Dataset entries:
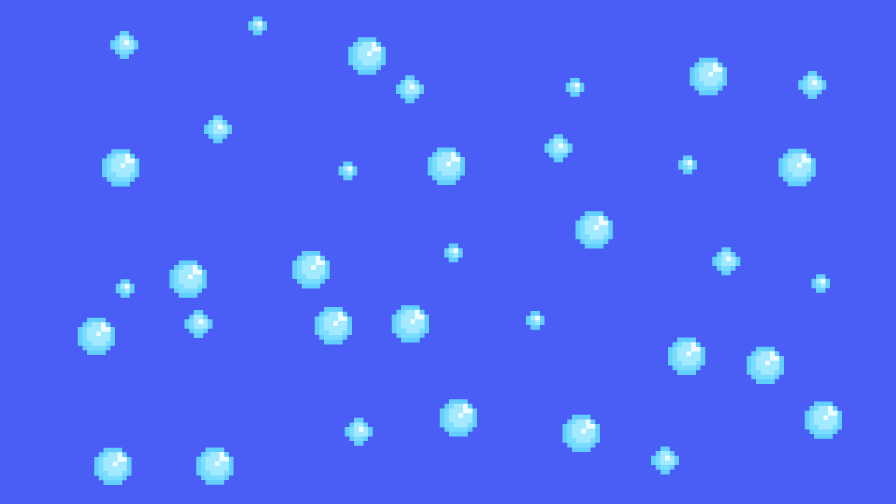
Give the GLSL for this pattern, as a Shadertoy shader.

```glsl
// Scattered pixel-art bubbles in three sizes on a flat blue field.
// Each tile of a loose grid holds one jittered bubble, quantised to square
// blocks and shaded by distance; supersampling smooths the block edges.

#define BLOCKS_HIGH 108.0            // blocks along the canvas height
#define TILES vec2(7.0, 5.0)         // one bubble per tile
#define MARGIN vec2(7.0, 3.0)        // empty border, in blocks
#define LARGE_COUNT 18.0
#define MEDIUM_COUNT 9.0
#define SEED 4.7
#define SAMPLES 4                    // per axis

const vec3 WATER = vec3(0.290, 0.370, 0.965);
const vec3 RIM   = vec3(0.390, 0.810, 1.000);
const vec3 SHADE = vec3(0.480, 0.865, 1.000);
const vec3 CORE  = vec3(0.640, 0.915, 1.000);
const vec3 GLINT = vec3(0.930, 0.990, 1.000);

vec2 hash22(vec2 p) {
    vec3 q = fract(vec3(p.xyx) * vec3(0.1031, 0.1030, 0.0973));
    q += dot(q, q.yzx + 33.33);
    return fract((q.xx + q.yz) * q.zy);
}

// Radius in blocks; shuffled ranks keep the share of each size fixed.
float bubbleRadius(vec2 tile) {
    float rank = mod((tile.x + tile.y * TILES.x) * 12.0, TILES.x * TILES.y);
    if (rank < LARGE_COUNT) return 4.0;
    return rank < LARGE_COUNT + MEDIUM_COUNT ? 3.0 : 2.0;
}

// Colour of a bubble at p, in blocks from its centre.
vec3 bubbleColor(vec2 p, float radius) {
    vec2 block = floor(p) + 0.5;
    float d = length(block);
    if (d > radius * 0.965) return WATER;
    if (d > radius - 1.0) return RIM;

    // Lit core leans to the upper right, leaving a crescent of shade.
    vec3 color = length(block - 0.5) < radius * 0.61 ? CORE : SHADE;

    // One bright block near the centre, a bright corner on large bubbles.
    bool spot = length(block - 0.5) < 0.5;
    bool corner = radius > 3.5 && min(block.x, block.y) > 1.0
               && block.x + block.y < 4.5;
    return spot || corner ? GLINT : color;
}

vec3 scene(vec2 p, vec2 canvas) {
    vec2 tileSize = (canvas - 2.0 * MARGIN) / TILES;
    vec2 tile = floor((p - MARGIN) / tileSize);
    if (any(lessThan(tile, vec2(0.0))) || any(greaterThanEqual(tile, TILES)))
        return WATER;

    // Jitter as far as the bubble still fits inside its tile.
    float radius = bubbleRadius(tile);
    vec2 room = max(tileSize - 2.0 * radius - 0.5, 0.0);
    vec2 jitter = (hash22(tile * 7.31 + SEED) - 0.5) * room;
    vec2 center = MARGIN + (tile + 0.5) * tileSize + jitter;
    return bubbleColor(p - center, radius);
}

void mainImage(out vec4 fragColor, in vec2 fragCoord) {
    float scale = BLOCKS_HIGH / iResolution.y;
    vec2 canvas = iResolution.xy * scale;

    // Box-filtered supersampling.
    vec3 sum = vec3(0.0);
    for (int y = 0; y < SAMPLES; y++)
    for (int x = 0; x < SAMPLES; x++) {
        vec2 offset = (vec2(x, y) + 0.5) / float(SAMPLES) - 0.5;
        sum += scene((fragCoord + offset) * scale, canvas);
    }
    fragColor = vec4(sum / float(SAMPLES * SAMPLES), 1.0);
}
```
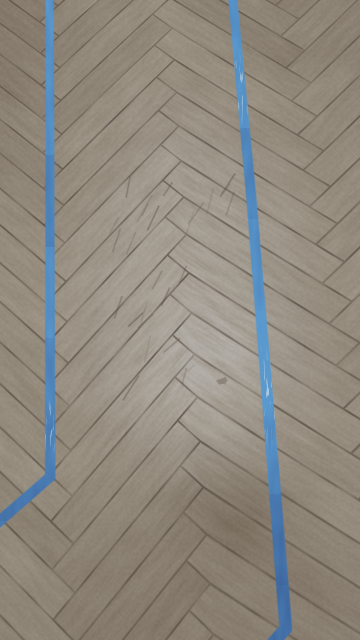
Give the GLSL for this texture, as a WebGL 2 fragment shader.

```glsl
#version 300 es
precision highp float;

uniform vec2 u_resolution;
out vec4 fragColor;

// Palette
const vec3 WOOD_DARK = vec3(0.49, 0.445, 0.385);
const vec3 WOOD_MID = vec3(0.61, 0.575, 0.52);
const vec3 WOOD_SHEEN = vec3(0.70, 0.685, 0.66);
const vec3 JOINT = vec3(0.36, 0.32, 0.28);
const vec3 TAPE_DARK = vec3(0.23, 0.38, 0.60);
const vec3 TAPE_LIGHT = vec3(0.34, 0.58, 0.79);
const vec3 GLOSS = vec3(0.78, 0.85, 0.90);

// Floor layout, in canvas heights, y measured down from the top
const float PLANK_RATIO = 6.0;
const vec2 SPINE = vec2(0.2663, 0.068);        // x at top, drift per y
const vec2 LEFT_SCALE = vec2(0.0586, 0.013);
const vec2 RIGHT_SCALE = vec2(0.0651, 0.040);
const float ROW_HEIGHT = 0.0469;
const float ROW_GROWTH = 0.034;
const float ROW_TILT = 0.07;
const float ROW_SHIFT = 0.077;
const float JOINT_WIDTH = 0.022;
const int SCRATCHES = 26;

float hash(vec2 p) {
  vec3 q = fract(p.xyx * vec3(0.1031, 0.1030, 0.0973));
  q += dot(q, q.yzx + 33.33);
  return fract((q.x + q.y) * q.z);
}

float gradientDot(vec2 cell, vec2 offset) {
  float angle = 6.2832 * hash(cell);
  return dot(vec2(cos(angle), sin(angle)), offset);
}

float noise(vec2 p) {
  vec2 i = floor(p), f = p - i;
  vec2 w = f * f * f * (f * (f * 6.0 - 15.0) + 10.0);
  vec2 e = vec2(1.0, 0.0);
  return mix(mix(gradientDot(i, f), gradientDot(i + e, f - e), w.x),
             mix(gradientDot(i + e.yx, f - e.yx), gradientDot(i + 1.0, f - 1.0), w.x), w.y);
}

float spot(vec2 p, vec2 center, vec2 radius) {
  vec2 d = (p - center) / radius;
  return exp(-dot(d, d));
}

float segment(vec2 p, vec2 a, vec2 b) {
  vec2 ab = b - a;
  return length(p - a - ab * clamp(dot(p - a, ab) / dot(ab, ab), 0.0, 1.0));
}

// Perspective map to the diagonal axes of the herringbone
vec2 toLattice(vec2 p) {
  float d = p.x - SPINE.x - SPINE.y * p.y;
  vec2 scale = d < 0.0 ? LEFT_SCALE : RIGHT_SCALE;
  float across = d / (scale.x + scale.y * p.y);
  float row = log(1.0 + ROW_GROWTH * (p.y + ROW_TILT * d) / ROW_HEIGHT) / ROW_GROWTH + ROW_SHIFT;
  return vec2(row + across, row - across);
}

// Position along and across a plank in xy, its id in zw
vec4 herringbone(vec2 g) {
  vec2 c = floor(g);
  float m = mod(c.x - c.y, 2.0 * PLANK_RATIO);
  if (m < PLANK_RATIO) return vec4(g.x - c.x + m, g.y - c.y, c.x - m, c.y);
  float start = c.y - (2.0 * PLANK_RATIO - 1.0 - m);
  return vec4(g.y - start, g.x - c.x, c.x + 71.0, start + 37.0);
}

vec3 woodFloor(vec2 p) {
  vec4 plank = herringbone(toLattice(p));
  float seed = hash(plank.zw + 50.0);

  // Broad light and shade
  float light = 0.72 + 0.25 * spot(p, vec2(0.30, 0.42), vec2(0.25, 0.40));
  light -= 0.45 * spot(p, vec2(0.0, 0.03), vec2(0.13, 0.22));
  light -= 0.40 * spot(p, vec2(0.52, 0.0), vec2(0.17, 0.20));
  light -= 0.62 * spot(p, vec2(0.37, 0.79), vec2(0.09, 0.085));
  light -= 0.45 * spot(p, vec2(0.42, 1.0), vec2(0.25, 0.20));
  light -= 0.22 * spot(p, vec2(0.10, 0.98), vec2(0.18, 0.25));
  float sheen = 0.75 * spot(p, vec2(0.315, 0.575), vec2(0.13, 0.13))
              + 0.42 * spot(p, vec2(0.30, 0.37), vec2(0.13, 0.17));

  // Plank tone and grain
  vec2 grainPos = plank.xy + seed * vec2(40.0, 90.0);
  float grain = noise(grainPos * vec2(0.7, 5.0)) + 0.7 * noise(grainPos * vec2(1.6, 15.0));
  light += 0.30 * (seed - 0.5) + 0.24 * grain + 0.16 * noise(p * 17.0);
  vec3 color = mix(WOOD_DARK, WOOD_MID, clamp(light, -0.3, 1.25));
  color = mix(color, WOOD_SHEEN, clamp(sheen * (0.9 + 0.5 * grain), 0.0, 1.0));
  color += 0.022 * noise(p * 190.0);

  // Joints
  float edge = min(min(plank.y, 1.0 - plank.y), min(plank.x, PLANK_RATIO - plank.x));
  float soft = 22.0 / u_resolution.y;
  float joint = 1.0 - smoothstep(JOINT_WIDTH - 0.5 * soft, JOINT_WIDTH + soft, edge);
  return mix(color, JOINT, joint * clamp(0.58 + 0.6 * noise(p * 24.0), 0.25, 0.85));
}

// Scattered scratches and one worn stain
float wear(vec2 p, float pixel) {
  float amount = 0.0;
  for (int k = 0; k < SCRATCHES; k++) {
    float n = float(k);
    vec2 start = vec2(0.17, 0.30) + vec2(0.19, 0.36) * vec2(hash(vec2(n, 3.0)), hash(vec2(n, 8.0)));
    vec2 reach = vec2(0.004 + 0.022 * hash(vec2(n, 12.0)), -0.012 - 0.028 * hash(vec2(n, 17.0)));
    float line = 1.0 - smoothstep(0.0, 1.2 * pixel + 0.0006, segment(p, start, start + reach));
    amount = max(amount, line * (0.15 + 0.35 * hash(vec2(n, 21.0))));
  }
  float stain = length((p - vec2(0.348, 0.595)) * vec2(1.0, 1.7)) + 0.007 * noise(p * 150.0);
  return max(amount, 0.4 * (1.0 - smoothstep(0.006, 0.011, stain)));
}

vec3 tapeColor(vec2 p, float seed) {
  float piece = hash(vec2(floor(p.y * 7.0 + seed), seed));
  float tone = 0.82 - 0.62 * smoothstep(0.58, 0.95, p.y) + 0.40 * (piece - 0.5);
  tone += 0.35 * spot(p, vec2(0.41, 0.56), vec2(0.08, 0.07)) + 0.25 * noise(p * vec2(90.0, 20.0));
  float band = spot(p, vec2(0.42, 0.62), vec2(0.1, 0.05)) + spot(p, vec2(0.375, 0.14), vec2(0.05, 0.035))
             + spot(p, vec2(0.078, 0.665), vec2(0.05, 0.03));
  float fleck = smoothstep(0.12, 0.35, noise(p * vec2(260.0, 45.0))) * band;
  return mix(mix(TAPE_DARK, TAPE_LIGHT, clamp(tone, 0.0, 1.1)), GLOSS, 0.75 * clamp(fleck, 0.0, 1.0));
}

void main() {
  float pixel = 1.0 / u_resolution.y;
  vec2 p = vec2(gl_FragCoord.x, u_resolution.y - gl_FragCoord.y) * pixel;
  vec3 color = mix(woodFloor(p), JOINT, wear(p, pixel));

  // Tape runs
  float leftTape = min(segment(p, vec2(0.0775, -0.05), vec2(0.0785, 0.745)),
                       segment(p, vec2(0.0785, 0.745), vec2(-0.02, 0.831))) - mix(0.0064, 0.0088, p.y);
  float rightTape = min(segment(p, vec2(0.362, -0.02), vec2(0.393, 0.3125)),
                        segment(p, vec2(0.393, 0.3125), vec2(0.413, 0.56)));
  rightTape = min(rightTape, segment(p, vec2(0.413, 0.56), vec2(0.4466, 0.982)));
  rightTape = min(rightTape, segment(p, vec2(0.4466, 0.982), vec2(0.42, 1.012))) - mix(0.0070, 0.0100, p.y);
  color = mix(color, tapeColor(p, 2.3), 1.0 - smoothstep(-pixel, pixel, leftTape));
  color = mix(color, tapeColor(p, 5.6), 1.0 - smoothstep(-pixel, pixel, rightTape));
  fragColor = vec4(color, 1.0);
}
```
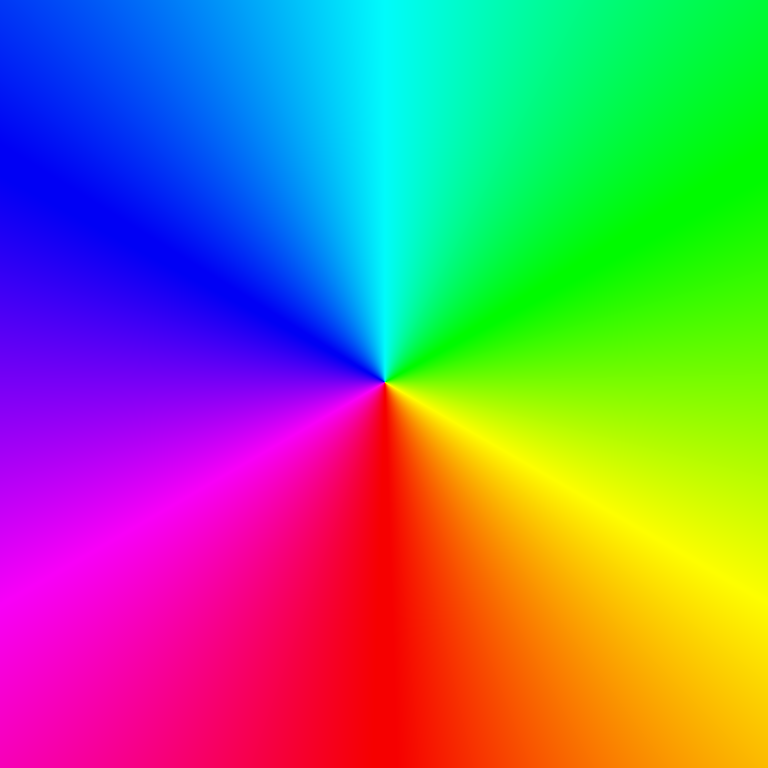
A WebGL 1 fragment shader for this background:

```glsl
precision highp float;

uniform vec2 u_resolution;

const float TAU = 6.283185;
const vec2 WHEEL_CENTER = vec2(0.5013, 0.5022);
const float RED_TURN = -0.25;      // direction of pure red, in turns
const float RAMP_TOE = 0.03;       // widens the pure primary wedges
const float DARKEST_VALUE = 0.95;  // brightness of the deepest hues
const vec3 LUMA = vec3(0.299, 0.587, 0.114);

// Fully saturated color for a hue measured in turns
vec3 hueToColor(float hue) {
  vec3 phase = fract(hue + vec3(0.0, 2.0, 1.0) / 3.0);
  vec3 ramp = abs(phase * 6.0 - 3.0) - 1.0;
  return clamp((ramp - RAMP_TOE) / (1.0 - RAMP_TOE), 0.0, 1.0);
}

void main() {
  // Square units keep the angles true on any canvas shape
  vec2 offset = gl_FragCoord.xy - WHEEL_CENTER * u_resolution;
  vec2 ray = offset / min(u_resolution.x, u_resolution.y);

  // Hue sweeps counterclockwise around the center
  float safeX = abs(ray.x) < 1e-6 ? 1e-6 : ray.x;
  float hue = atan(ray.y, safeX) / TAU - RED_TURN;
  vec3 color = hueToColor(hue);

  // Dark hues sit slightly below full brightness
  color *= mix(DARKEST_VALUE, 1.0, dot(color, LUMA));
  gl_FragColor = vec4(color, 1.0);
}
```
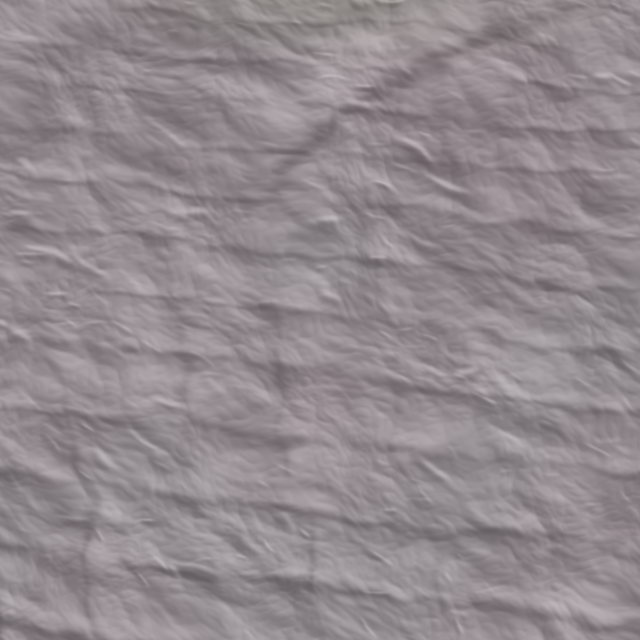
Give the GLSL for this texture, as a WebGL 1 fragment shader.

```glsl
precision highp float;
// Crumpled, quilted grey-mauve foil seen at a slant: creased gradient noise lit
// from above, wavy stitched seams closing up with distance, one diagonal fold
// and scattered thin glints along the wrinkles.
uniform vec2 u_resolution;

float hash(vec2 p) {
  return fract(sin(dot(p, vec2(127.1, 311.7))) * 43758.5);
}

vec2 gradient(vec2 cell) {
  float angle = 6.2832 * hash(cell);
  return vec2(cos(angle), sin(angle));
}

float noise(vec2 p) {
  vec2 i = floor(p), f = fract(p);
  vec2 w = f * f * f * (f * (f * 6.0 - 15.0) + 10.0);
  vec2 e = vec2(1.0, 0.0);
  float bottom = mix(dot(gradient(i), f), dot(gradient(i + e), f - e), w.x);
  float top = mix(dot(gradient(i + e.yx), f - e.yx), dot(gradient(i + 1.0), f - 1.0), w.x);
  return mix(bottom, top, w.y);
}

float bell(float x, float width) {
  return exp(-x * x / (width * width));
}

// Height of the wrinkles: sharp ridges between flatter facets
float crumple(vec2 p) {
  vec2 q = vec2(p.x * 7.5, (p.y + 0.2 * p.x) * 10.5);
  q += 0.3 * vec2(noise(p * 7.0), noise(p * 7.0 + 31.0));
  float height = 0.0, amplitude = 1.0;
  for (int i = 0; i < 4; i++) {
    float n = noise(q);
    height += amplitude * sqrt(n * n + 0.001);
    q = mat2(0.89, -0.45, 0.45, 0.89) * q * 1.8 + 17.3;
    amplitude *= 0.54;
  }
  return height;
}

// Short bent strokes, one per cell, each with a shadow below
float glints(vec2 p, float size, float seed) {
  vec2 q = p / size;
  vec2 home = floor(q);
  float light = 0.0;
  for (int y = -1; y <= 1; y++) {
    for (int x = -1; x <= 1; x++) {
      vec2 cell = home + vec2(float(x), float(y));
      vec2 id = cell + seed;
      vec2 d = q - cell - vec2(hash(id + 3.1), hash(id + 7.7));
      float angle = 0.1 - mix(1.15, 0.6, p.y) * hash(id + 13.9);
      float c = cos(angle), s = sin(angle);
      d = vec2(c * d.x + s * d.y, c * d.y - s * d.x);
      float reach = mix(0.25, 0.7, hash(id + 19.3));
      float off = d.y + 0.6 * (hash(id + 23.0) - 0.5) * d.x * d.x;
      float taper = 1.0 - smoothstep(0.2, 1.0, abs(d.x) / reach);
      float power = hash(id + 29.0);
      light += taper * power * power * (bell(off, 0.055) - 0.5 * bell(off + 0.13, 0.09));
    }
  }
  return light;
}

// Dark stitch line with a lit lip above it and shade below
float seam(float coordinate, float width) {
  float s = coordinate - floor(coordinate + 0.5);
  return 0.45 * bell(s - 0.17, 0.12) - bell(s, width) - 0.4 * bell(s + 0.12, 0.13);
}

void main() {
  vec2 p = gl_FragCoord.xy / u_resolution.y;
  vec2 sway = vec2(noise(p * 5.0 + 4.0), noise(p * vec2(4.0, 6.0) + 57.0));
  vec2 jitter = vec2(noise(p * 17.0 + 8.0), noise(p * vec2(15.0, 20.0) + 71.0));
  float broad = noise(p * 2.3 + 12.0);
  float patches = noise(p * vec2(5.0, 8.0) + 40.0);

  // Wrinkles lit from above, over tilted facets with firm edges
  float relief = crumple(p) - crumple(p + vec2(0.0028, 0.0042));
  float light = 0.582 + 0.56 * relief + 0.06 * broad + 0.07 * patches + 0.025 * (0.5 - p.y);
  vec2 tilted = vec2(p.x + 0.6 * p.y, p.y + 0.3 * p.x) + 0.012 * jitter;
  light += 0.04 * (smoothstep(-0.16, 0.16, noise(tilted * vec2(9.0, 15.0) + 21.0)) - 0.5);
  light += 0.035 * (smoothstep(-0.13, 0.13, noise(tilted * vec2(17.0, 25.0) + 5.0)) - 0.5);

  // Long seams crowd together towards the top
  float slant = p.y + 0.13 * p.x * (1.0 - 0.4 * p.y) + 0.026 * sway.y + 0.012 * jitter.y;
  float rows = -log(1.0 - 0.54 * min(slant, 1.5)) / 0.07 - 0.15;
  float broken = smoothstep(-0.35, 0.25, noise(p * vec2(5.0, 9.0) + 83.0));
  light += seam(rows, 0.065) * mix(0.125, 0.055, p.y) * (0.35 + 0.65 * broken);

  // Faint cross seams, clearest at the lower left
  float columns = (p.x + 0.17 * p.y + 0.05 * sway.x + 0.02 * jitter.x) * 5.8;
  float near = (1.0 - smoothstep(0.15, 0.8, p.y)) * (1.0 - smoothstep(0.45, 1.0, p.x));
  light += seam(columns, 0.045) * 0.08 * near * (0.3 + 0.7 * smoothstep(-0.2, 0.3, patches));

  // Parabolic fold: dark crease, bright swell on its upper side
  float rise = p.y - 0.68 + 0.02 * jitter.y;
  float fold = (p.x - 0.44 - 4.7 * rise * rise) / sqrt(1.0 + 88.0 * rise * rise);
  fold += 0.012 * jitter.x;
  float span = smoothstep(-0.01, 0.07, rise) * (1.0 - smoothstep(0.25, 0.33, rise));
  float swell = bell(fold + 0.045, 0.035) * smoothstep(0.08, 0.18, rise);
  light += span * (0.06 * swell - 0.11 * bell(fold, 0.015));

  // Glints of two sizes, gathered in patches
  float gather = 0.5 + 0.9 * smoothstep(-0.25, 0.3, noise(p * 4.0 + 95.0));
  vec2 bent = p + 0.006 * jitter;
  light += gather * (0.14 * glints(bent, 0.085, 0.0) + 0.09 * glints(bent, 0.047, 50.0));

  // Soft limit on contrast, then mauve grey with an olive cast at the top
  float contrast = light - 0.575;
  light = 0.575 + contrast / sqrt(1.0 + 15.0 * contrast * contrast);
  vec3 color = vec3(light) - vec3(0.0, 0.032, 0.014);
  color += vec3(0.005, -0.003, -0.003) * (noise(p * 3.0 + 66.0) * 2.0 + p.y - 0.4);
  float olive = bell(p.x - 0.5, 0.25) * smoothstep(0.88, 1.0, p.y);
  color -= vec3(0.025, 0.01, 0.035) * olive;
  gl_FragColor = vec4(color, 1.0);
}
```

*Exercise instructions:* Lines with the word "gradientDot" in them should be copied from the preceding records.

*Exercise result:*
float gradientDot(vec2 cell, vec2 offset) {
  return mix(mix(gradientDot(i, f), gradientDot(i + e, f - e), w.x),
             mix(gradientDot(i + e.yx, f - e.yx), gradientDot(i + 1.0, f - 1.0), w.x), w.y);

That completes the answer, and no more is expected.